This year I grew my first Charentais cantaloupes. This heirloom variety hails from the Poitous-Charentes region of western France, and though diminutive boasts a superior flavor distinct from the hybrid, netted-skin varieties we are often used to. Its gray green skin hosts dark green sutures that sit slightly lower than the rest of the cantaloupe body, dividing the melon into a series of ten or so elevated segments. As the fruit matures and collects sugars within its flesh, the rind slowly loses its color, and reaches peak ripeness when the skin becomes a dull yellow. A sweet aroma, for which the melon is prized, is also an indicator that it is ready for picking.
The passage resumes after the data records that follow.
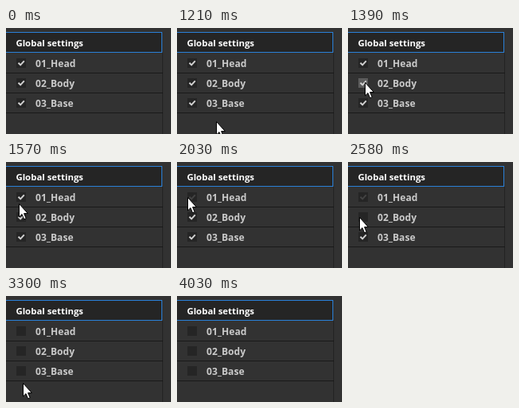
Write an HTML page that moves like this. It is 207x133 px and loops after 4650 ms.

```html
<!DOCTYPE html>
<html lang="en">
<head>
<meta charset="utf-8">
<title>Layer checkboxes</title>
<style>
  html, body { margin: 0; width: 100%; height: 100%; overflow: hidden; background: #323232; }
  svg { display: block; width: 100%; height: 100%; }
  text { font: bold 12px "Open Sans", "Noto Sans", sans-serif; letter-spacing: .1px; fill: #cacaca; }
  .title { font-size: 11.4px; letter-spacing: 0; fill: #fff; }
  .check { fill: none; stroke-width: 2; }
</style>
</head>
<body>
<svg viewBox="0 0 207 133">
  <rect width="207" height="133" fill="#323232"/>
  <rect x="196" y="31" width="1" height="102" fill="#222"/>
  <rect x="-.5" y="5.5" width="196" height="25" fill="#252525" stroke="#2a80d8"/>
  <text class="title" x="12.4" y="23">Global settings</text>
  <g id="rows"></g>
  <path id="cursor" d="M.5 .5V17L4 13.6L6.6 19.8L9.2 18.7L6.6 12.6H11.4Z" fill="#fff" stroke="#000"/>
</svg>
<script>
const LOOP = 4650;
const STEP = 90;
const ROW_HEIGHT = 25;

// Key points of the pointer tip; it is out of sight before the first and after the last
const path = [
  { at: 1210, x: 49, y: 117 },
  { at: 1390, x: 21, y: 68 },
  { at: 1660, x: 13, y: 44 },
  { at: 2310, x: 13, y: 44 },
  { at: 2580, x: 14, y: 69 },
  { at: 2850, x: 17, y: 97 },
  { at: 3120, x: 21, y: 109 },
  { at: 3670, x: 21, y: 109 },
  { at: 4030, x: 78, y: 137 }
];

// Each check turns dim at "off" and disappears at "gone"
const rows = [
  { label: "01_Head", off: 2030, gone: 3300 },
  { label: "02_Body", off: 2580, gone: 2580 },
  { label: "03_Base", off: 2760, gone: 2760 }
];

const group = document.getElementById("rows");
const cursor = document.getElementById("cursor");

group.innerHTML = rows.map(({ label }, i) => `
  <g transform="translate(0 ${ROW_HEIGHT * i})">
    <rect y="56" width="197" height="1" fill="#191919"/>
    <rect class="box" x="13" y="38" width="12" height="12"/>
    <path class="check" d="M15.5 43.7L18.2 46.4L22.8 41.4"/>
    <text x="37" y="49">${label}</text>
  </g>`).join("");

rows.forEach((row, i) => {
  row.box = group.children[i].querySelector(".box");
  row.check = group.children[i].querySelector(".check");
});

// Moves in a straight line between key points, in jumps of one step
function pointerAt(t) {
  const next = path.findIndex(({ at }) => at > t);
  if (next < 1) return { x: -50, y: -50 };
  const from = path[next - 1], to = path[next];
  const elapsed = Math.floor((t - from.at) / STEP) * STEP;
  const progress = elapsed / (to.at - from.at);
  const mix = (a, b) => Math.round(a + (b - a) * progress);
  return { x: mix(from.x, to.x), y: mix(from.y, to.y) };
}

function draw(t) {
  const { x, y } = pointerAt(t);
  cursor.setAttribute("transform", `translate(${x} ${y})`);
  rows.forEach(({ box, check, off, gone }, i) => {
    const top = 38 + ROW_HEIGHT * i;
    const hover = t < off && x >= 13 && x < 25 && y >= top && y < top + 12;
    box.style.fill = hover ? "#5c5c5c" : "#252525";
    check.style.stroke = t < off ? "#d0d0d0" : "#434343";
    check.style.display = t < gone ? "" : "none";
  });
}

const begin = performance.now();
function tick() {
  draw((performance.now() - begin) % LOOP);
  requestAnimationFrame(tick);
}
tick();
</script>
</body>
</html>
```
Although wonderful eaten alone, in its homeland, the Charanteis is often enjoyed cut into wedges and wrapped in thin slices of prosciutto. The melding of sweet and salty will tease your palate, but in the end is oddly satisfying. Sadly, there is no Alabama prosciutto yet, so you'll have to settle for the Italian import (decadent I know!). And if this French snack doesn't entice you, then how about trying the Charanteis with a little port wine? Just halve, scoop out the seeds, and fill the center cavity with port, and the melon becomes a vessel for a tasty appertif or is transformed into a simple dessert. Still not convinced? Try this recipe for melon sorbet from Saveur.